Professor Adam Mead wants to find a new way to tackle myelofibrosis. They are studying a specific gene that they think might be responsible for the disease.

The challenge

Myelofibrosis is a condition where the body can no longer produce any type of blood cell. Around 1 in 5 people with myelofibrosis will go on to develop acute myeloid leukaemia, one of the deadliest types of blood cancer. Currently treatments only deal with the symptoms of myelofibrosis rather than the cause of the problem.

The project

Professor Mead and his team want to find better ways to tackle this disease. To do so, they are exploring how an error in a gene called JAK2 triggers myelofibrosis. The gene change leads to changes in a group of bone marrow cells called megakaryocytes. It is these abnormal megakaryocytes which case bone marrow destruction. The team will examine thousands of individual megakaryocytes to determine what changes in these cells are most harmful to bone marrow.
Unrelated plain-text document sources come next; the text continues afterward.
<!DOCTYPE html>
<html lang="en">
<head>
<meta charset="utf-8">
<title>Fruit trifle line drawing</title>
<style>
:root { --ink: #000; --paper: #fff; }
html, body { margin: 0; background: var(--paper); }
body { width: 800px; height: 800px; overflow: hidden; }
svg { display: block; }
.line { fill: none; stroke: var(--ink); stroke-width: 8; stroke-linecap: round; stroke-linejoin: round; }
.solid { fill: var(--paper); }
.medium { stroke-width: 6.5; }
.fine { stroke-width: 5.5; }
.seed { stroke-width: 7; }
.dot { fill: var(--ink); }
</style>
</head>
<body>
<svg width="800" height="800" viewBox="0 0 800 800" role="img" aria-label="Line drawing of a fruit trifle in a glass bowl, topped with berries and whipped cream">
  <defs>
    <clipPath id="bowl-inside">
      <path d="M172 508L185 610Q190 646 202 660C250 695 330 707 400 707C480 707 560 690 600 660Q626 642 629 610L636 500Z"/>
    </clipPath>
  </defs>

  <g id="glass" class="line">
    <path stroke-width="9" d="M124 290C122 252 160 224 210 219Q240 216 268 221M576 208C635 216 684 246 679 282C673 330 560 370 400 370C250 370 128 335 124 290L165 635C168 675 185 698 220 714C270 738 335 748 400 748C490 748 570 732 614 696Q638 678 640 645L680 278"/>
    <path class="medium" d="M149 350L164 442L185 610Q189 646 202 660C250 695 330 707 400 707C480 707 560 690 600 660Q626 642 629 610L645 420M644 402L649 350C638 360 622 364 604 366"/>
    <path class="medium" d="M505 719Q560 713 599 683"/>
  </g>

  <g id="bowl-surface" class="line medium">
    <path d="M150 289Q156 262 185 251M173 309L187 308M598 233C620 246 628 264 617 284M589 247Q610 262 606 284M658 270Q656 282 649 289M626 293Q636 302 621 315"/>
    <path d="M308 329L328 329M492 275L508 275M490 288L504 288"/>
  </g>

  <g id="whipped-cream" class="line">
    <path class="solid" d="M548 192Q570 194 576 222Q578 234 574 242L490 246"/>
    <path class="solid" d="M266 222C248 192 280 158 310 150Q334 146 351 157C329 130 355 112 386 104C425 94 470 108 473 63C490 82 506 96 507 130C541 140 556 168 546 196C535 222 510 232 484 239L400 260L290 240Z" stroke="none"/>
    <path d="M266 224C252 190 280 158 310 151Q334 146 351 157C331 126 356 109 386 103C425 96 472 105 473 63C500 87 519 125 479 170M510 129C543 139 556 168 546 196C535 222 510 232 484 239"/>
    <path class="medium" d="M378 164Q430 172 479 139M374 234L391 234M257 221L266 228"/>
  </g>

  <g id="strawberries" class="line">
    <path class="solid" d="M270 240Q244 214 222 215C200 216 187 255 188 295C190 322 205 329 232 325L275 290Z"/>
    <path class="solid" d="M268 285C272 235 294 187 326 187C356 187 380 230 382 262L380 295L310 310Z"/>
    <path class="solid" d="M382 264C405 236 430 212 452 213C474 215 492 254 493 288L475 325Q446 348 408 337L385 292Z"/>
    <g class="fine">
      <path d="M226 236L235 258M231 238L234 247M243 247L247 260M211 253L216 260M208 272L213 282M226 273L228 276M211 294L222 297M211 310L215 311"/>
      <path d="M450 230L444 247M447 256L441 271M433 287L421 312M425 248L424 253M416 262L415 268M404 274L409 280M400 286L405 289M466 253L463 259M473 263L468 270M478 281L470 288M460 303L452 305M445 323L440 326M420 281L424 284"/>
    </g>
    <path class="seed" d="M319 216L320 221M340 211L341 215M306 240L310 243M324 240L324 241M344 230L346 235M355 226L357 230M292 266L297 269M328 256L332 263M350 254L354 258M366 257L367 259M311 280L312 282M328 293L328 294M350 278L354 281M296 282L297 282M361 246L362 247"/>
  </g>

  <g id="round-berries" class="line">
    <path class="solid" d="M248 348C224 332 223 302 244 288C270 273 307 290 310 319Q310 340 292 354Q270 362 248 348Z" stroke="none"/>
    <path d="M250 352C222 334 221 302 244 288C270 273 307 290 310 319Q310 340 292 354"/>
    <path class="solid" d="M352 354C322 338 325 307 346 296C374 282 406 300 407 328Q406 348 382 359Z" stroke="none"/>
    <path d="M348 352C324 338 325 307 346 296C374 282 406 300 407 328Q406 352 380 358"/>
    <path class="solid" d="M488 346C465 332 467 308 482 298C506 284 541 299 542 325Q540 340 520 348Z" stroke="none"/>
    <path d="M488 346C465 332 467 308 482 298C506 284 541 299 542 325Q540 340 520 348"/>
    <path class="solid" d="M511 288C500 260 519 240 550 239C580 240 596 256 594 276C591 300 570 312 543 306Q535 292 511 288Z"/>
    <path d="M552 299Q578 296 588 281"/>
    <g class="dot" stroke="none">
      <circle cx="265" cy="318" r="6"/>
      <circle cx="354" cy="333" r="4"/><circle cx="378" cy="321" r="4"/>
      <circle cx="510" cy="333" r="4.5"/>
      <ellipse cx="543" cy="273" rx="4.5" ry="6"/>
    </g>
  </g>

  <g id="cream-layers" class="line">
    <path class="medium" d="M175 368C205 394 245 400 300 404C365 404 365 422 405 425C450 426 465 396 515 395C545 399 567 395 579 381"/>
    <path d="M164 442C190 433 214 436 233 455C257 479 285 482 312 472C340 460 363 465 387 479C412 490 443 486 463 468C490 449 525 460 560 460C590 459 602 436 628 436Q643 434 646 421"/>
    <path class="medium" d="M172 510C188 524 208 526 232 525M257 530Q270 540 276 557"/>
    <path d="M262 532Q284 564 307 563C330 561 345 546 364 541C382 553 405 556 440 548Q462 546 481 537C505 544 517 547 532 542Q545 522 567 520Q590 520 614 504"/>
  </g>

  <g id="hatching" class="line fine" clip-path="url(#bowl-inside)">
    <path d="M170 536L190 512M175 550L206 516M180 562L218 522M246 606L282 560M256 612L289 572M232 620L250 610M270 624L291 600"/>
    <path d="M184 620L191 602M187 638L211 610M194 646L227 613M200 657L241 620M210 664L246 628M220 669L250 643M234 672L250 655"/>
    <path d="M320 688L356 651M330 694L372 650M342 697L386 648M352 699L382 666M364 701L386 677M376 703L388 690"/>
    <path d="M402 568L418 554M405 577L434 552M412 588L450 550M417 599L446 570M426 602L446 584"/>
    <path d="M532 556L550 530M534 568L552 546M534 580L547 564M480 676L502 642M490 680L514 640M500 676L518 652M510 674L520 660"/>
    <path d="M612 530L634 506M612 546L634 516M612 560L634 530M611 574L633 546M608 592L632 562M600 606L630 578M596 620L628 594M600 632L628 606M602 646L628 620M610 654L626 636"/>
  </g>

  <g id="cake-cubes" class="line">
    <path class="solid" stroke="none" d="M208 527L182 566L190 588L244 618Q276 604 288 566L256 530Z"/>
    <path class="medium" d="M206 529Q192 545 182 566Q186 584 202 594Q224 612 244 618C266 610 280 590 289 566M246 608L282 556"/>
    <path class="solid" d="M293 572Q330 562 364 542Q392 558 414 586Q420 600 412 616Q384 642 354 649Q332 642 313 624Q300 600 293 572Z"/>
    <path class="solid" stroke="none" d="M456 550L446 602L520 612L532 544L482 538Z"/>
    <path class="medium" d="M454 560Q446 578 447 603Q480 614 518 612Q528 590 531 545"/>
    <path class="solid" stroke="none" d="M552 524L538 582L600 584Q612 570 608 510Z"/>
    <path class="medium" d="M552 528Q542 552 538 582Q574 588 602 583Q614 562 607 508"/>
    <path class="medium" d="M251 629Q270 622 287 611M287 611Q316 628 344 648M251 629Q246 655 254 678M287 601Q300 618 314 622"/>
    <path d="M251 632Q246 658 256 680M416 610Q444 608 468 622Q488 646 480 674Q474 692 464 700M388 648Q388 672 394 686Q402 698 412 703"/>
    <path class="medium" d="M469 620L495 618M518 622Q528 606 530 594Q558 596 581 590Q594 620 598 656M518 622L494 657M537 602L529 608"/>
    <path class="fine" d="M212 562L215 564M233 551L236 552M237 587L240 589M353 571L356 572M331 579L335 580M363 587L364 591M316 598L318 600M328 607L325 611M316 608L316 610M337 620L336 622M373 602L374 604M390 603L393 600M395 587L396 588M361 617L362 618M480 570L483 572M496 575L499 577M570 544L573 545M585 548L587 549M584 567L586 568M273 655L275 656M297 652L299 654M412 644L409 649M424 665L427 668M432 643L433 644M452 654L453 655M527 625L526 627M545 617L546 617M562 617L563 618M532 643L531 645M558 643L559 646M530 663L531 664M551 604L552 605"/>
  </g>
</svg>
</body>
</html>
The future

If successful, Professor Mead’s work could help create new treatments that improve the bone marrow's ability to create healthy blood cells, improving survival for people with myelofibrosis.